To do → Repeat the listing in full. Nothing may be added or left out.
:::::
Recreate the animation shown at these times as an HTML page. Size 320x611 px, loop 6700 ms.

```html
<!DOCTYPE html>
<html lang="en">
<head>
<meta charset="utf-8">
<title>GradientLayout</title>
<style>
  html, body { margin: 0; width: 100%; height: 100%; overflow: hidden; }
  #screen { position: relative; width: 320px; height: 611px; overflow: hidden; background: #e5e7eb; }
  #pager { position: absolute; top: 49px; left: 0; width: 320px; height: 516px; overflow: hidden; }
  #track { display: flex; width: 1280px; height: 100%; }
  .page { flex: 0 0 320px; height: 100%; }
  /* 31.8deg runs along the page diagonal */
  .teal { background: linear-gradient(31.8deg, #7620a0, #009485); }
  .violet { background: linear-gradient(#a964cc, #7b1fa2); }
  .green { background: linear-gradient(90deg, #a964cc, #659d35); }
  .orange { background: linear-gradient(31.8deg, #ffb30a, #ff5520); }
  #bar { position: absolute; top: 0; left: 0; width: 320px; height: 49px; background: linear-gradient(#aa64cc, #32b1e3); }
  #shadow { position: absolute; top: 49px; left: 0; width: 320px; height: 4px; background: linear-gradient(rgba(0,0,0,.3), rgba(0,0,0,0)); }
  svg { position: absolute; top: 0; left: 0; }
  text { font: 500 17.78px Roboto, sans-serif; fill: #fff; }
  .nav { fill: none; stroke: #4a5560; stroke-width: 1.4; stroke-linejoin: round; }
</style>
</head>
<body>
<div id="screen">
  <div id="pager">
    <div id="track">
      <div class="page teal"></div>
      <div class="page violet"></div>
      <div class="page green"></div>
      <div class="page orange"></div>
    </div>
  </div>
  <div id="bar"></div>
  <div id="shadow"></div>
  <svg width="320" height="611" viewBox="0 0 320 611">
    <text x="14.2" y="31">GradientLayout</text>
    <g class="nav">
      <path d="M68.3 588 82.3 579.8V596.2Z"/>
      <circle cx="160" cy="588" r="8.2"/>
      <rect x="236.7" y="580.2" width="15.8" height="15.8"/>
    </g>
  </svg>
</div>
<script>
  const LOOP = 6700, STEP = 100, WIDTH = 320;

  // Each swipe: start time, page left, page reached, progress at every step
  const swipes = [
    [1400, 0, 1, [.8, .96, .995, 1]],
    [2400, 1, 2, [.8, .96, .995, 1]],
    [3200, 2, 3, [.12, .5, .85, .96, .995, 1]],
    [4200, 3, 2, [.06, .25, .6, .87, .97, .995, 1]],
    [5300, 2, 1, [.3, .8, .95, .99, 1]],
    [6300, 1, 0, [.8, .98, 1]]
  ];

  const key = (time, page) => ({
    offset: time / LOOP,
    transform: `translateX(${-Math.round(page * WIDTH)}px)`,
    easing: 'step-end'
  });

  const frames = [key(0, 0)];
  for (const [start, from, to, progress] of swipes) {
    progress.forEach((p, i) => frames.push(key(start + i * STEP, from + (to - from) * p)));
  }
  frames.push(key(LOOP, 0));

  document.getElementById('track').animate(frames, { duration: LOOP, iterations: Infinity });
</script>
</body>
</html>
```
:::::
Task solution →
Recreate the animation shown at these times as an HTML page. Size 320x611 px, loop 6700 ms.

```html
<!DOCTYPE html>
<html lang="en">
<head>
<meta charset="utf-8">
<title>GradientLayout</title>
<style>
  html, body { margin: 0; width: 100%; height: 100%; overflow: hidden; }
  #screen { position: relative; width: 320px; height: 611px; overflow: hidden; background: #e5e7eb; }
  #pager { position: absolute; top: 49px; left: 0; width: 320px; height: 516px; overflow: hidden; }
  #track { display: flex; width: 1280px; height: 100%; }
  .page { flex: 0 0 320px; height: 100%; }
  /* 31.8deg runs along the page diagonal */
  .teal { background: linear-gradient(31.8deg, #7620a0, #009485); }
  .violet { background: linear-gradient(#a964cc, #7b1fa2); }
  .green { background: linear-gradient(90deg, #a964cc, #659d35); }
  .orange { background: linear-gradient(31.8deg, #ffb30a, #ff5520); }
  #bar { position: absolute; top: 0; left: 0; width: 320px; height: 49px; background: linear-gradient(#aa64cc, #32b1e3); }
  #shadow { position: absolute; top: 49px; left: 0; width: 320px; height: 4px; background: linear-gradient(rgba(0,0,0,.3), rgba(0,0,0,0)); }
  svg { position: absolute; top: 0; left: 0; }
  text { font: 500 17.78px Roboto, sans-serif; fill: #fff; }
  .nav { fill: none; stroke: #4a5560; stroke-width: 1.4; stroke-linejoin: round; }
</style>
</head>
<body>
<div id="screen">
  <div id="pager">
    <div id="track">
      <div class="page teal"></div>
      <div class="page violet"></div>
      <div class="page green"></div>
      <div class="page orange"></div>
    </div>
  </div>
  <div id="bar"></div>
  <div id="shadow"></div>
  <svg width="320" height="611" viewBox="0 0 320 611">
    <text x="14.2" y="31">GradientLayout</text>
    <g class="nav">
      <path d="M68.3 588 82.3 579.8V596.2Z"/>
      <circle cx="160" cy="588" r="8.2"/>
      <rect x="236.7" y="580.2" width="15.8" height="15.8"/>
    </g>
  </svg>
</div>
<script>
  const LOOP = 6700, STEP = 100, WIDTH = 320;

  // Each swipe: start time, page left, page reached, progress at every step
  const swipes = [
    [1400, 0, 1, [.8, .96, .995, 1]],
    [2400, 1, 2, [.8, .96, .995, 1]],
    [3200, 2, 3, [.12, .5, .85, .96, .995, 1]],
    [4200, 3, 2, [.06, .25, .6, .87, .97, .995, 1]],
    [5300, 2, 1, [.3, .8, .95, .99, 1]],
    [6300, 1, 0, [.8, .98, 1]]
  ];

  const key = (time, page) => ({
    offset: time / LOOP,
    transform: `translateX(${-Math.round(page * WIDTH)}px)`,
    easing: 'step-end'
  });

  const frames = [key(0, 0)];
  for (const [start, from, to, progress] of swipes) {
    progress.forEach((p, i) => frames.push(key(start + i * STEP, from + (to - from) * p)));
  }
  frames.push(key(LOOP, 0));

  document.getElementById('track').animate(frames, { duration: LOOP, iterations: Infinity });
</script>
</body>
</html>
```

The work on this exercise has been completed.